Friends Like These by Meg Rosoff
Friends Like These is the second instalment of Meg Rosoff’s trilogy of summer novels, the first being The Great Godden, which was perfect seaside escapism. This time it’s a city summer: New York in 1982. A city of sweat and heat. I always go for books set in New York, and there’s something about the city during the eighties that is especially compelling.
After landing a coveted journalism internship, Beth arrives at a revoltingly hot and grubby shoebox apartment, ready for the next part of her life to begin. She meets her fellow interns, most notably a bold and fearless local cool girl, Edie, who sweeps Beth up into an intense and exciting friendship.

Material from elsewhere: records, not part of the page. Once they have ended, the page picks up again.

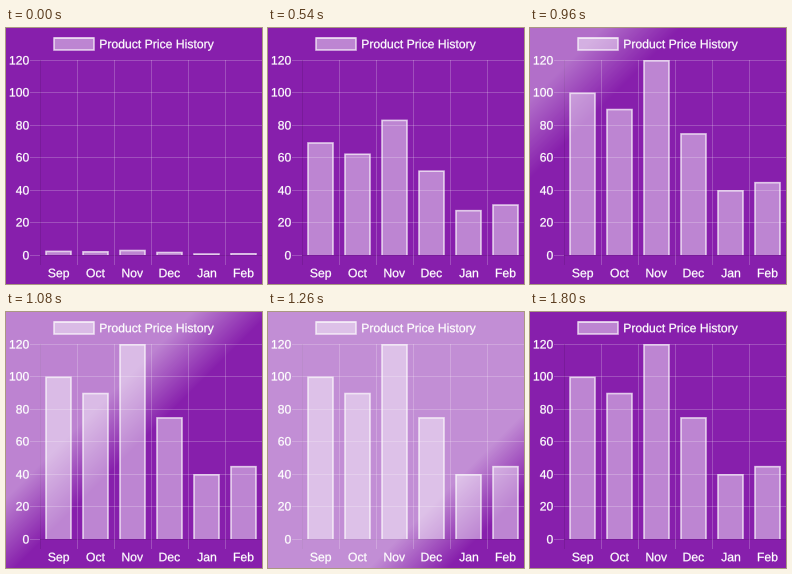
Recreate the animation shown at these times as a matplotlib script. Size 256x256 px, loop 2610 ms.

```python
import numpy as np
import matplotlib.pyplot as plt
from matplotlib.animation import FuncAnimation
from matplotlib.patches import PathPatch, Rectangle
from matplotlib.textpath import TextPath
from matplotlib.transforms import Affine2D

SIZE, DPI = 256, 100
FRAMES, STEP = 87, 30
PURPLE = "#871fac"
GLASS = (1, 1, 1, 0.46)
EDGE = (1, 1, 1, 0.7)
GRID = (1, 1, 1, 0.21)
AXIS = (0, 0, 0, 0.1)

MONTHS = ["Sep", "Oct", "Nov", "Dec", "Jan", "Feb"]
PRICES = [100, 90, 120, 75, 40, 45]
LEFT, TOP, BASE = 34, 32, 227
COL, BAR_W = 37, 26.6
UNIT = (BASE - TOP) / 120

plt.rcParams["font.family"] = "Liberation Sans"


def ease(x):
    """CSS ease-in-out, cubic-bezier(.42, 0, .58, 1)."""
    x = min(max(x, 0), 1)
    lo, hi = 0.0, 1.0
    for _ in range(30):
        s = (lo + hi) / 2
        if 1.26 * s * (1 - s) ** 2 + 1.74 * s * s * (1 - s) + s ** 3 < x:
            lo = s
        else:
            hi = s
    return s * s * (3 - 2 * s)


fig = plt.figure(figsize=(SIZE / DPI, SIZE / DPI), dpi=DPI, facecolor=PURPLE)
ax = fig.add_axes([0, 0, 1, 1])
ax.axis("off")


def label(x, y, text, align=0.0):
    """Outlined glyphs on baseline y; align 0 is left, 0.5 centre, 1 right."""
    path = TextPath((0, 0), text, size=12.2)
    box = path.get_extents()
    shift = x - box.x0 - align * box.width
    place = Affine2D().scale(1, -1).translate(shift, y) + ax.transData
    ax.add_patch(PathPatch(path, fc="white", ec="white", lw=0.25 * 72 / DPI,
                           transform=place, zorder=4, snap=False))


def line(xs, ys, color=GRID, width=1, zorder=1):
    return ax.plot(xs, ys, color=color, lw=width * 72 / DPI, zorder=zorder,
                   solid_capstyle="butt", solid_joinstyle="miter",
                   snap=False)[0]


def panel(x, y, w, h):
    return ax.add_patch(Rectangle((x, y), w, h, fc=GLASS, ec="none",
                                  zorder=2, snap=False))


# Grid and tick labels
for value in range(0, 121, 20):
    y = np.floor(BASE - value * UNIT) + 0.5
    line([24, LEFT], [y, y])
    line([LEFT, SIZE], [y, y], GRID if value else AXIS)
    label(22.8, y + 4, str(value), 1)

for i, month in enumerate(MONTHS):
    x = LEFT + i * COL + 0.5
    line([x, x], [TOP, 237], GRID if i else AXIS)
    label(x + COL / 2 - 0.3, 249.2, month, 0.5)

# Legend
panel(48, 10, 40, 12)
line([48, 88, 88, 48, 48, 88], [10, 10, 22, 22, 10, 10], EDGE, 1.6, 3)
label(94.2, 20.2, "Product Price History")

# Bars have an outline on three sides only
bars = []
for i, price in enumerate(PRICES):
    x = LEFT + (i + 0.5) * COL - BAR_W / 2 + 0.8
    fill = panel(x, BASE, BAR_W - 1.6, 0)
    rim = line([], [], EDGE, 1.6, 3)
    bars.append((x, x + BAR_W - 1.6, price, fill, rim))

# Glare: a soft diagonal front crossing from the top left corner
px, py = np.meshgrid(np.arange(SIZE) + 0.5, np.arange(SIZE) + 0.5)
depth = px + py
glare = np.ones((SIZE, SIZE, 4))
sheen = ax.imshow(glare, extent=(0, SIZE, SIZE, 0), aspect="auto",
                  interpolation="nearest", zorder=5)
ax.set_xlim(0, SIZE)
ax.set_ylim(SIZE, 0)


def update(n):
    t = n * STEP
    grow = ease((n + 4.2) / 36)
    for x0, x1, price, fill, rim in bars:
        h = price * UNIT * grow
        y = min(BASE - h + 0.8, BASE)
        fill.set_y(y)
        fill.set_height(BASE - y)
        rim.set_data([x0, x0, x1, x1], [BASE, y, y, BASE])

    front = 0.95 * (t - 800)
    alpha = 0.5 * ease((t - 450) / 800) * (1 - ease((t - 1380) / 320))
    glare[..., 3] = alpha * np.clip((front - depth) / 80, 0, 1)
    sheen.set_data(glare)
    return [sheen]


anim = FuncAnimation(fig, update, frames=FRAMES, interval=STEP,
                     repeat=True, repeat_delay=0, blit=False)
plt.show()
```
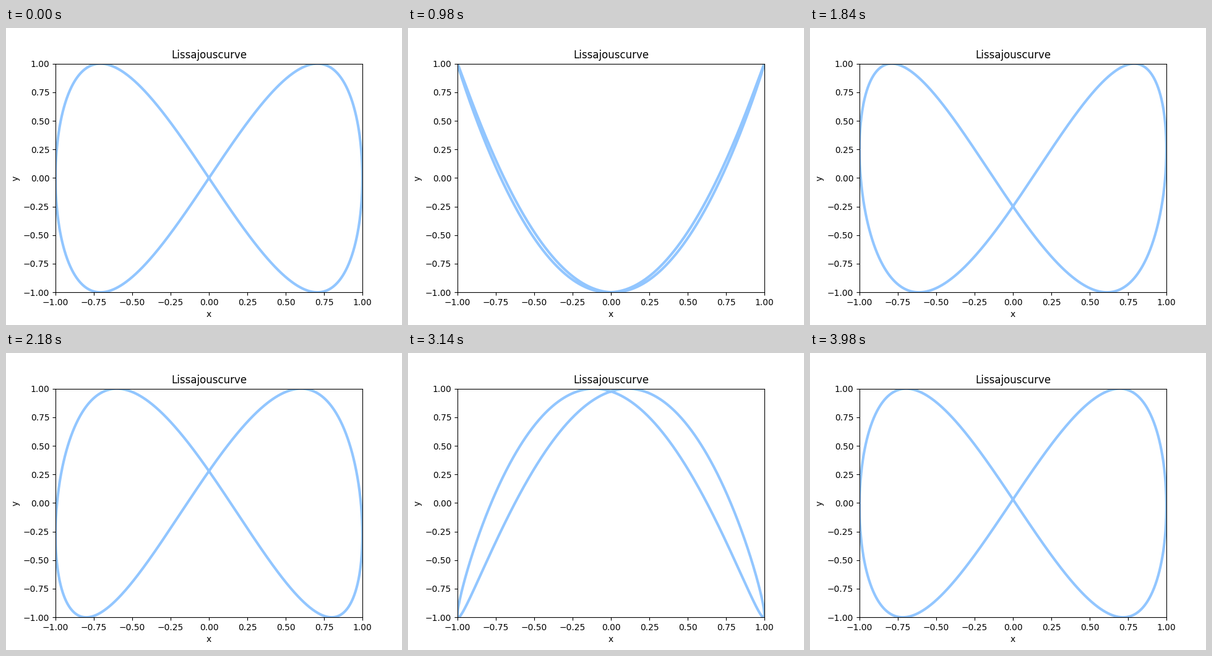
Recreate the animation shown at these times as a matplotlib script. Size 640x480 px, loop 4000 ms.

```python
import numpy as np
import matplotlib.pyplot as plt
from matplotlib.animation import FuncAnimation

FRAMES = 200
INTERVAL = 20  # ms

fig = plt.figure(figsize=(6.4, 4.8), dpi=100)
ax = plt.axes(xlim=(-1, 1), ylim=(-1, 1))
ax.set_title("Lissajouscurve")
ax.set_xlabel("x")
ax.set_ylabel("y")
line, = ax.plot([], [], lw=3, color="#92C6FF")

t = np.linspace(0, 2 * np.pi, 1000)


def update(i):
    phase = 2 * np.pi * i / FRAMES
    line.set_data(np.sin(t), np.sin(2 * t - phase))
    return line,


anim = FuncAnimation(fig, update, frames=FRAMES, interval=INTERVAL,
                     repeat=True, repeat_delay=0, blit=False)
plt.show()
```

It’s a coming-of-age story, and Beth encounters an array of new experiences, a touch of drugs, sexual encounters, and frenemy behaviour from her bestie.
Breezy isn’t the right word for Friends Like These: there’s a grittiness to it but you’ll hurtle through the plot. It’s not a lengthy book either, but it’s satisfyingly meaty and the characters are incredibly well formed. Beth is a smart and observant lead. She’s fresh on the scene but she learns fast and there’s plenty of points throughout the book relating to social strata, gender politics and the AIDs epidemic that was occurring at the time. After reading _Friends Like Thes_e, all I can say is, bring on Meg Rosoff’s third summer book! For ages 14+.